How To Play Gomoku? Explained (2022)

Gomokunarabe commonly known as Gomoku is a strategic board game that is catching the attention of a large number of games. From its humble origins in the 19th century, Gomoku is the Japanese version of a popular board game called Wuiziqi. In fact, when this game was introduced to Britan, it became a massive hit and is now known locally as Go Bang.

Rules

The rules of this game are simple. Players rotate chances by positioning their coloured(black or white) stone on a vacant intersection. The first play is reserved for black.

The objective of the game is to form a continuous chain of five similar coloured stones diagonally, horizontally or vertically, and the first player to do that is the winner. Don’t forget to stop at 5, if you form a line of more than 5 pieces, they are called overlines and are not counted.

First Player Advantage

When unbound, Gomoku has a significant advantage that helps the first player. The “Pro” opening rule, which required the first player to put the first stone in the middle of the board, was originally used in Gomoku championships. The stone placement of the second player was unlimited.
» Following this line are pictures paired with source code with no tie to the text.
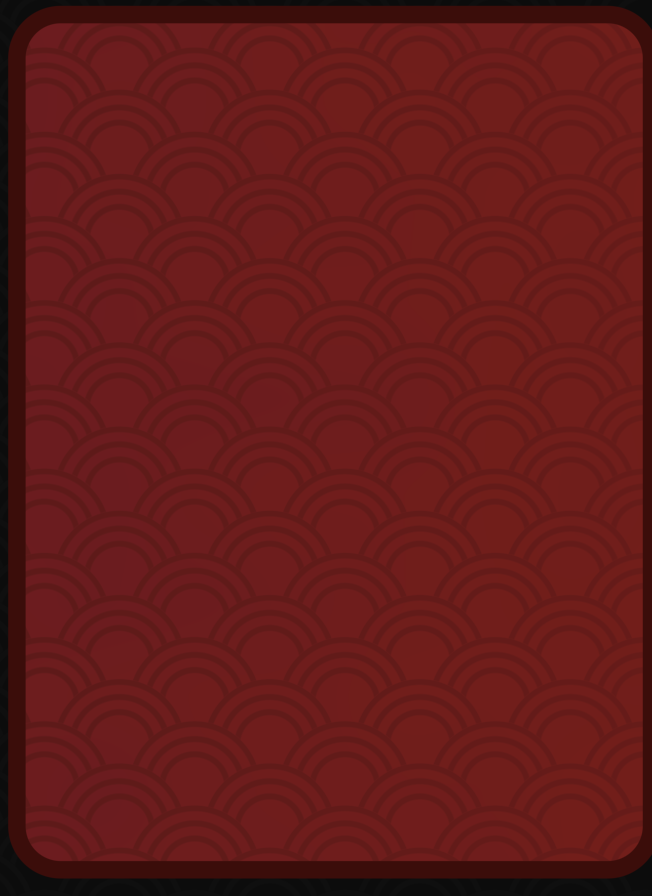
Write a Shadertoy shader that draws this pattern.

```glsl
// Dark red rounded panel of overlapping wave scales, framed in maroon on near-black.

float hash(vec2 p) {
    vec3 q = fract(vec3(p.xyx) * 0.1031);
    q += dot(q, q.yzx + 33.33);
    return fract((q.x + q.y) * q.z);
}

float valueNoise(vec2 p) {
    vec2 cell = floor(p), f = fract(p);
    f = f * f * (3.0 - 2.0 * f);
    return mix(mix(hash(cell), hash(cell + vec2(1, 0)), f.x),
               mix(hash(cell + vec2(0, 1)), hash(cell + vec2(1, 1)), f.x), f.y);
}

float roundedBox(vec2 p, vec2 halfSize, float radius) {
    vec2 q = abs(p) - halfSize + radius;
    return length(max(q, 0.0)) + min(max(q.x, q.y), 0.0) - radius;
}

// Line coverage of three concentric rings at distance d from a scale's centre
float rings(float d, float radius, float halfWidth, float aa) {
    float gap = 0.0169;
    float index = clamp(floor((radius - d) / gap + 0.5), 0.0, 2.0);
    float edge = abs(d - radius + index * gap) - halfWidth;
    return 1.0 - smoothstep(-aa, aa, edge);
}

// Staggered rows of scales, each row covering the one above it
float waveScales(vec2 p, float aa) {
    float period = 0.1677, rowStep = 0.0470;
    float radius = 0.0703, halfWidth = 0.0033;
    p -= vec2(0.0495, 0.8737);
    float row = floor(p.y / rowStep);
    float ink = 0.0;
    for (int i = 2; i >= -1; i--) {
        float r = row + float(i);
        float x = p.x - 0.5 * period * mod(r, 2.0);
        x -= period * floor(x / period + 0.5);
        float d = length(vec2(x, p.y - r * rowStep));
        float cover = 1.0 - smoothstep(-aa, aa, d - radius - halfWidth);
        ink = mix(ink, rings(d, radius, halfWidth, aa), cover);
    }
    return ink;
}

void mainImage(out vec4 fragColor, in vec2 fragCoord) {
    vec2 p = fragCoord / iResolution.y;
    float across = fragCoord.x / iResolution.x;
    float aa = 0.8 / iResolution.y;
    float ink = waveScales(p, max(aa, 0.0012));

    // Cloth: cooler at the left, warmer at the right, softly mottled
    float warmth = clamp(across + 0.5 * (valueNoise(p * 9.0) - 0.5), 0.0, 1.0);
    vec3 cloth = mix(vec3(0.420, 0.110, 0.122), vec3(0.446, 0.118, 0.102), warmth);
    vec3 line = mix(vec3(0.365, 0.103, 0.100), vec3(0.400, 0.108, 0.098), across);
    cloth = mix(cloth, line, ink);

    // Surround, frame and panel
    float panel = roundedBox(p - vec2(0.3730, 0.5065), vec2(0.3639, 0.4870), 0.0586);
    vec3 color = vec3(0.046) + 0.012 * ink;
    color = mix(color, vec3(0.230, 0.050, 0.040), 1.0 - smoothstep(-aa, aa, panel));
    color = mix(color, cloth, 1.0 - smoothstep(-aa, aa, panel + 0.0195));
    fragColor = vec4(color, 1.0);
}
```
The second stone of the first player had to be at least three crossovers apart from the first stone of the first player. This regulation was applied in the world championships for a long time.
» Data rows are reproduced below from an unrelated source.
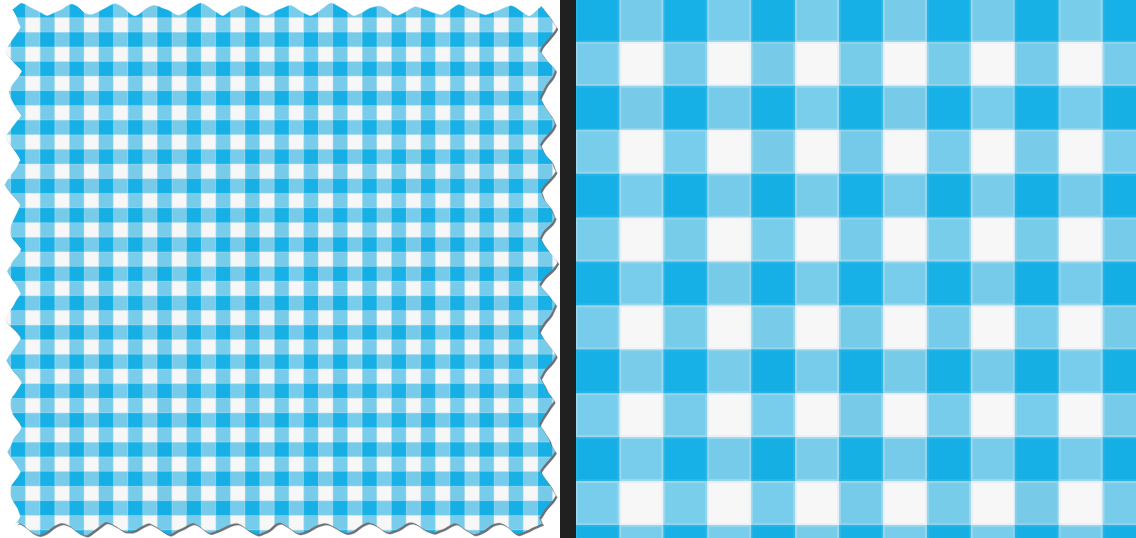
Left: the whole. Right: its middle third, enlarged.
Reproduce this pattern procedurally as a Shadertoy shader.

```glsl
// Blue gingham cloth swatch with pinked zigzag edges and a thin grey drop shadow.

// All lengths are fractions of the canvas height.
const float CHECK_PERIOD = 0.05443;               // one blue stripe plus one white gap
const vec2  STRIPE_CENTRE = vec2(0.0881, 0.9265); // middle of one stripe on each axis
const float SEAM_WIDTH = 0.0012;
const float SEAM_STRENGTH = 0.42;
const float TONE_VARIATION = 0.012;

// Each side: inset of the notches, tooth depth, tooth period, position of one tip.
const vec4 LEFT_EDGE   = vec4(0.0390, 0.0310, 0.0827, 0.661);
const vec4 RIGHT_EDGE  = vec4(0.0375, 0.0325, 0.0867, 0.688);
const vec4 TOP_EDGE    = vec4(0.0285, 0.0235, 0.0814, 0.0474);
const vec4 BOTTOM_EDGE = vec4(0.0280, 0.0225, 0.0813, 0.0745);
const float TIP_SHIFT = 0.22;
const float FRAY = 0.0035;
const float EDGE_SLOPE = 0.8;                     // turns axis offset into rough distance

const vec2  SHADOW_OFFSET = vec2(0.0030, -0.0036);
const float SHADOW_BLUR = 0.0012;

const vec3 PAPER = vec3(1.0);
const vec3 WHITE = vec3(0.97);
const vec3 MID_BLUE = vec3(0.47, 0.80, 0.92);
const vec3 DEEP_BLUE = vec3(0.09, 0.69, 0.90);
const vec3 SEAM = vec3(0.81, 0.91, 0.95);
const vec3 SHADOW = vec3(0.43, 0.44, 0.45);

float hash(vec2 p) {
    return fract(sin(dot(p, vec2(127.1, 311.7))) * 43758.5453);
}

float noise(float x, float seed) {
    float i = floor(x);
    return mix(hash(vec2(i, seed)), hash(vec2(i + 1.0, seed)), smoothstep(0.0, 1.0, x - i));
}

// Inset of a pinked side at position v; every tooth has its own lean and height.
float pinkedInset(float v, vec4 side, float roundness, float seed) {
    float s = (v - side.w) / side.z;
    float id = floor(s + 0.5);
    float k = s - id;
    float tip = (hash(vec2(id, seed)) - 0.5) * TIP_SHIFT;
    float fall = k < tip ? (tip - k) / (tip + 0.5) : (k - tip) / (0.5 - tip);
    fall = mix(fall, smoothstep(0.0, 1.0, fall), roundness);
    float height = mix(0.75, 1.0, hash(vec2(id, seed + 7.3)));
    float fray = FRAY * (noise(v * 70.0, seed) - 0.5);
    return side.x - side.y * height * (1.0 - fall) + fray;
}

// Rough signed distance to the cloth outline, positive inside.
float clothDistance(vec2 p, float width) {
    float left   = p.x - pinkedInset(p.y, LEFT_EDGE, 0.2, 1.0);
    float right  = width - p.x - pinkedInset(p.y, RIGHT_EDGE, 0.3, 2.0);
    float top    = 1.0 - p.y - pinkedInset(p.x, TOP_EDGE, 0.5, 3.0);
    float bottom = p.y - pinkedInset(p.x, BOTTOM_EDGE, 0.7, 4.0);
    return EDGE_SLOPE * min(min(left, right), min(top, bottom));
}

vec3 gingham(vec2 p, float pixel) {
    vec2 u = (p - STRIPE_CENTRE) / CHECK_PERIOD;
    vec2 edge = abs(fract(u + 0.5) - 0.5) * CHECK_PERIOD - 0.25 * CHECK_PERIOD;
    vec2 stripe = 1.0 - smoothstep(-0.7 * pixel, 0.7 * pixel, edge);

    // Crossed stripes deepen the colour
    vec3 color = mix(WHITE, MID_BLUE, max(stripe.x, stripe.y));
    color = mix(color, DEEP_BLUE, stripe.x * stripe.y);

    // Pale threads along the stripe borders, uneven from line to line
    vec2 line = 1.0 - smoothstep(SEAM_WIDTH - 0.5 * pixel, SEAM_WIDTH + 0.5 * pixel, abs(edge));
    vec2 id = floor(u * 2.0);
    line *= vec2(mix(0.6, 1.0, hash(vec2(id.x, 5.0))), mix(0.6, 1.0, hash(vec2(id.y, 9.0))));
    float seam = max(line.x, line.y) * (1.0 - 0.75 * stripe.x * stripe.y);
    color = mix(color, SEAM, SEAM_STRENGTH * seam);

    // Slight dye difference between checks
    float tone = hash(floor(u * 2.0 + 0.5)) - 0.5;
    return color + TONE_VARIATION * tone * max(stripe.x, stripe.y);
}

void mainImage(out vec4 fragColor, in vec2 fragCoord) {
    vec2 p = fragCoord / iResolution.y;
    float width = iResolution.x / iResolution.y;
    float pixel = 1.0 / iResolution.y;

    // Shadow first, cloth over it
    float blur = max(SHADOW_BLUR, 0.7 * pixel);
    float shade = smoothstep(-blur, blur, clothDistance(p - SHADOW_OFFSET, width));
    float cloth = smoothstep(-0.7 * pixel, 0.7 * pixel, clothDistance(p, width));
    vec3 color = mix(PAPER, SHADOW, shade);
    color = mix(color, gingham(p, pixel), cloth);
    fragColor = vec4(color, 1.0);
}
```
Considered to be too unbalanced the game adopted a new method that in which the first to play puts three stones, one white and two black on top of the board. Now, the second player can use one of his three options; to play as white, to play as black or to put another set of stones on the board and then let the first person choose the colour.

Types of Gomoku
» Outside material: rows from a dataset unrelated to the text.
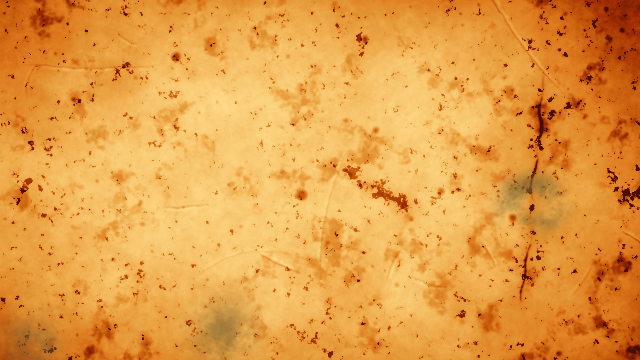
This texture is drawn by a Shadertoy shader. Its source:

```glsl
const vec2  GLOW_CENTRE  = vec2(0.45, 0.48);   // brightest area, in 0..1
const vec2  GLOW_STRETCH = vec2(1.03, 0.95);
const float BURN         = 12.0;               // darkening toward the corners
const float BURN_POWER   = 2.4;
const float MOTTLE       = 3.0;                // strength of the cloudy stains
const float GRAIN        = 0.9;                // strength of the paper grain
const vec2  SMEAR_CENTRE = vec2(1.03, 0.485);
const float SMEAR_ANGLE  = -0.56;
const float SMEAR_HALF   = 0.17;
const vec2  FOLD_BASE    = vec2(1.48, 0.45);
const vec2  MOULD_CENTRE = vec2(1.48, 0.435);
const vec3  MOULD_COLOUR = vec3(0.50, 0.42, 0.22);
const int   RUST_PATCHES = 11;
const int   CREASES      = 13;

// Paper colours from bright centre to scorched corner
const vec3 PAPER[8] = vec3[8](
    vec3(1.00, 0.86, 0.54), vec3(0.97, 0.78, 0.44),
    vec3(0.94, 0.68, 0.31), vec3(0.89, 0.58, 0.20),
    vec3(0.87, 0.48, 0.12), vec3(0.77, 0.35, 0.04),
    vec3(0.62, 0.17, 0.01), vec3(0.28, 0.05, 0.01));

float hash(vec2 c) {
    vec3 q = fract(c.xyx * 0.1031);
    q += dot(q, q.yzx + 33.33);
    return fract((q.x + q.y) * q.z);
}

vec2 hash2(vec2 c) { return vec2(hash(c), hash(c + 57.3)); }

vec2 rotate(vec2 v, float a) {
    float c = cos(a), s = sin(a);
    return vec2(c * v.x + s * v.y, c * v.y - s * v.x);
}

// Smooth cellular noise: random cell values blended by distance
float cells(vec2 p) {
    vec2 id = floor(p), sum = vec2(0.0);
    for (int y = -1; y <= 1; y++)
    for (int x = -1; x <= 1; x++) {
        vec2 c = id + vec2(x, y);
        vec2 d = c + hash2(c) - p;
        sum += vec2(hash(c + 19.7), 1.0) * exp(-5.0 * dot(d, d));
    }
    return sum.x / sum.y;
}

float layered(vec2 p, int octaves) {
    float sum = 0.0, total = 0.0, amp = 1.0;
    for (int i = 0; i < octaves; i++) {
        sum += amp * cells(p);
        total += amp;
        amp *= 0.62;
        p = rotate(p, 0.7) * 2.1 + 11.3;
    }
    return sum / total;
}

// Sparse round spots, one per chosen cell
float spots(vec2 p, float share, float size, float soft) {
    vec2 c = floor(p);
    float r = size * (0.4 + 0.6 * hash(c + 3.1));
    float d = length(fract(p) - mix(vec2(0.25), vec2(0.75), hash2(c + 8.4)));
    return step(hash(c + 41.0), share) * (1.0 - smoothstep(r - soft, r + soft, d));
}

// Paired shadow and highlight of a bent crease: positive is dark
float crease(vec2 q, float halfLength, float bend, float width) {
    float d = q.y + bend * (q.x * q.x - halfLength * halfLength);
    float fade = 1.0 - smoothstep(0.5 * halfLength, halfLength, abs(q.x));
    float shade = exp(-d * d / (width * width));
    float lit = exp(-pow((d - 2.2 * width) / (1.6 * width), 2.0));
    return fade * (shade - 0.6 * lit);
}

void mainImage(out vec4 fragColor, in vec2 fragCoord) {
    vec2 uv = fragCoord / iResolution.xy;
    vec2 p = fragCoord / iResolution.y;
    float px = 1.0 / iResolution.y;
    float aspect = iResolution.x / iResolution.y;
    float cloud = layered(p * 4.0, 5);
    float blotch = layered(p * 13.0 + 40.0, 4);
    float fine = layered(p * 62.0 + 7.0, 3);
    vec2 warped = p + 0.012 * (vec2(cloud, blotch) - 0.5) + 0.004 * (fine - 0.5);

    // Burnt vignette, cloudy stains and grain
    float tone = 0.75 + BURN * pow(length((uv - GLOW_CENTRE) * GLOW_STRETCH), BURN_POWER);
    tone += MOTTLE * (cloud - 0.5) + GRAIN * (fine - 0.5);
    tone += 2.2 * smoothstep(0.56, 0.82, blotch);

    // Rust patches strewn around the rim
    float rust = 0.0;
    for (int i = 0; i < RUST_PATCHES; i++) {
        float k = float(i), a = k * 2.4 + 0.5;
        vec2 h = hash2(vec2(k, 5.0));
        vec2 centre = vec2(0.5 * aspect, 0.5) + vec2(0.84, 0.47) * vec2(cos(a), sin(a)) * (0.8 + 0.3 * h.x);
        vec2 q = rotate(warped - centre, 6.3 * h.y) / mix(vec2(0.05, 0.022), vec2(0.10, 0.05), h.x);
        rust = max(rust, (0.6 + 0.4 * h.y) * exp(-dot(q, q)));
    }

    // Diagonal smear, widening to the lower right
    vec2 q = rotate(warped - SMEAR_CENTRE, SMEAR_ANGLE);
    float width = 0.018 + 0.07 * max(q.x + 0.1, 0.0);
    float smear = exp(-q.y * q.y / (width * width)) * (1.0 - smoothstep(0.6, 1.0, abs(q.x) / SMEAR_HALF));
    rust = max(rust, 1.1 * smear);
    tone += 0.8 * smear * smoothstep(-0.1, 0.15, q.x);

    // Long worn fold
    float foldX = FOLD_BASE.x + 0.1 * (p.y - FOLD_BASE.y) + 0.005 * sin(23.0 * p.y) + 0.003 * sin(61.0 * p.y);
    float fold = abs(warped.x - foldX);
    float worn = smoothstep(0.10, 0.22, p.y) * (1.0 - smoothstep(0.62, 0.88, p.y));
    tone += worn * (1.0 * exp(-fold / 0.02) + 3.2 * smoothstep(0.35, 0.6, blotch) * exp(-pow(fold / 0.004, 2.0)));
    rust = max(rust, 0.75 * worn * exp(-fold / 0.015));
    tone += 0.7 * rust + 3.4 * smoothstep(0.72, 0.86, fine + 0.27 * rust);

    // Scattered creases, some short and curled
    for (int i = 0; i < CREASES; i++) {
        float k = float(i);
        vec2 h = hash2(vec2(k, 23.0)), g = hash2(vec2(k, 71.0));
        vec2 at = vec2(aspect * fract(0.618 * k + 0.2), h.x);
        float halfLength = mix(0.04, 0.26, g.x * g.x);
        float bend = (g.y - 0.5) * 0.6 / halfLength;
        tone += (0.5 + 0.9 * h.y) * crease(rotate(warped - at, 6.3 * h.y), halfLength, bend, 0.0028);
    }

    // Red-brown drops and small dark specks
    tone += 3.6 * spots(warped * 5.0 + 0.3, 0.10, 0.085, 0.02 + 5.0 * px);
    tone += 2.0 * spots(warped * 17.0, 0.07, 0.12, 0.05 + 17.0 * px);
    tone += 2.2 * spots(warped * 34.0 + 9.0, 0.035, 0.12, 0.04 + 34.0 * px);

    // Colour ramp
    tone = clamp(tone, 0.0, 6.999);
    int stop = int(tone);
    vec3 colour = mix(PAPER[stop], PAPER[stop + 1], fract(tone));

    // Grey mould: one ring and two low patches
    float ring = length((warped - MOULD_CENTRE) * vec2(0.85, 1.0)) - 0.052;
    float mould = exp(-pow(ring / 0.032, 2.0));
    for (int i = 0; i < 2; i++) {
        vec2 m = (warped - vec2(0.09 + 0.53 * float(i), 0.04 + 0.04 * float(i))) / vec2(0.075, 0.08);
        mould = max(mould, exp(-dot(m, m)));
    }
    mould *= smoothstep(0.30, 0.62, 0.5 * (blotch + cloud) + 0.15 * (fine - 0.5));
    fragColor = vec4(mix(colour, MOULD_COLOUR, 0.7 * mould), 1.0);
}
```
These are some of the common types of Gomoku.

Freestyle Gomoku

Probably the most common type, freestyle Gomoku has no rules for either player and allows them to win by forming a line of five or more stones by alternating turns placing one stone at a
time.

Renju

The colour black has long been thought to provide a competitive edge. Renju tries to balance the game by adding more rules to lessen the black’s first-player advantage. It’s played on a 15×15 board with three and three, four and four rules, and only Black gets
overlines.

  •  A move that simultaneously generates two open rows of three stones (rows not
    obstructed by an opponent’s stone at either end) is prohibited under the rule of three and
    three.
  • The rule of four and four prohibits a move that creates two rows of four stones at the
    same time (open or not).
  • If a player forms a line of 6 or more stones, an overline prevents them from winning.
    Caro.
  • The winner in Caro must have an overline or a continuous row of five stones that are not
    obstructed at either end (overlines are immune to this rule). This improves the game’s balance
    and gives White more defensive strength.

Omok

Omok is similar to Freestyle Gomoku, except it is played on a 19×19 board and incorporates the
three and three rules.

Ninuki-renju

Ninuki Renju, also known as Wu, is a variation that adds capturing to the game; the opponent can capture a pair of stones of the same shade using custodial capture (where two lines of stones are sandwiched along their length). The player who makes a perfect five in a succession or captures five pairs of the opponent’s stones is the winner.

It follows the same rules as Renju, with a 15×15 board, three and three rules, and overlines. It also permits the game to continue after a player has constructed a five-stone row if their opponent captures a pair of stones
along the line.

Pente

Pente is similar to Ninuki-Renju in that it uses the same custodial capture mechanism, but it is often played on a 19×19 board and does not employ the three and three, four and four, or overlines rules.

How to play?

gomoku

Setting the game

Both players should have an equal number of black and white pieces. So divide the pieces equally. The game of Gomoku is played with stones, which are circular black and white pieces. One player should have all of the black pieces and the other should have all of the white pieces.

The Gomoku pieces are identical to the Go pieces. Even though the games are distinct, Gomoku may be played with a Go set if preferred.

Starting

Play a black stone to begin the game. The person that uses the black stones usually starts the game by placing one of their pieces on the board. The stones are put on the crossings generated by the pattern of lines on the board (people
often confuse it as squares). During your turn in normal freestylingGomoku, you can lay your piece
on any crossing you like.

You can’t move a piece once it’s on the junction for the duration of the game. Scientists have mathematically demonstrated that this restriction significantly reduces the first-person advantage. In real-life games, however, various skill ranges among players frequently result in diverse outcomes.

Playing

Players take turns in alternating play. The two players take turns during the game, each placing one of their stones on the board during their turn. The second player will play a white stone only after the first player has finished placing a black stone.

The duration of a turn is generally measured using chess clocks during Gomoku competitions. Players usually get a total of 10 minutes per game.

Winning

To win the game, try to get 5 pieces in a row. To win, you must be the first player to line up 5 of your stones in a straight line. Any direction is possible for the line: horizontally, vertically, or diagonally.

While the rules of Gomoku vary, the traditional version stipulates that winning lines must consist of exactly 5 stones and no more. Overlines are rows of 6 or more pieces that do not count.

For more similar guides read our Gomoku Guides for the more helpful articles.

Your Feedback Please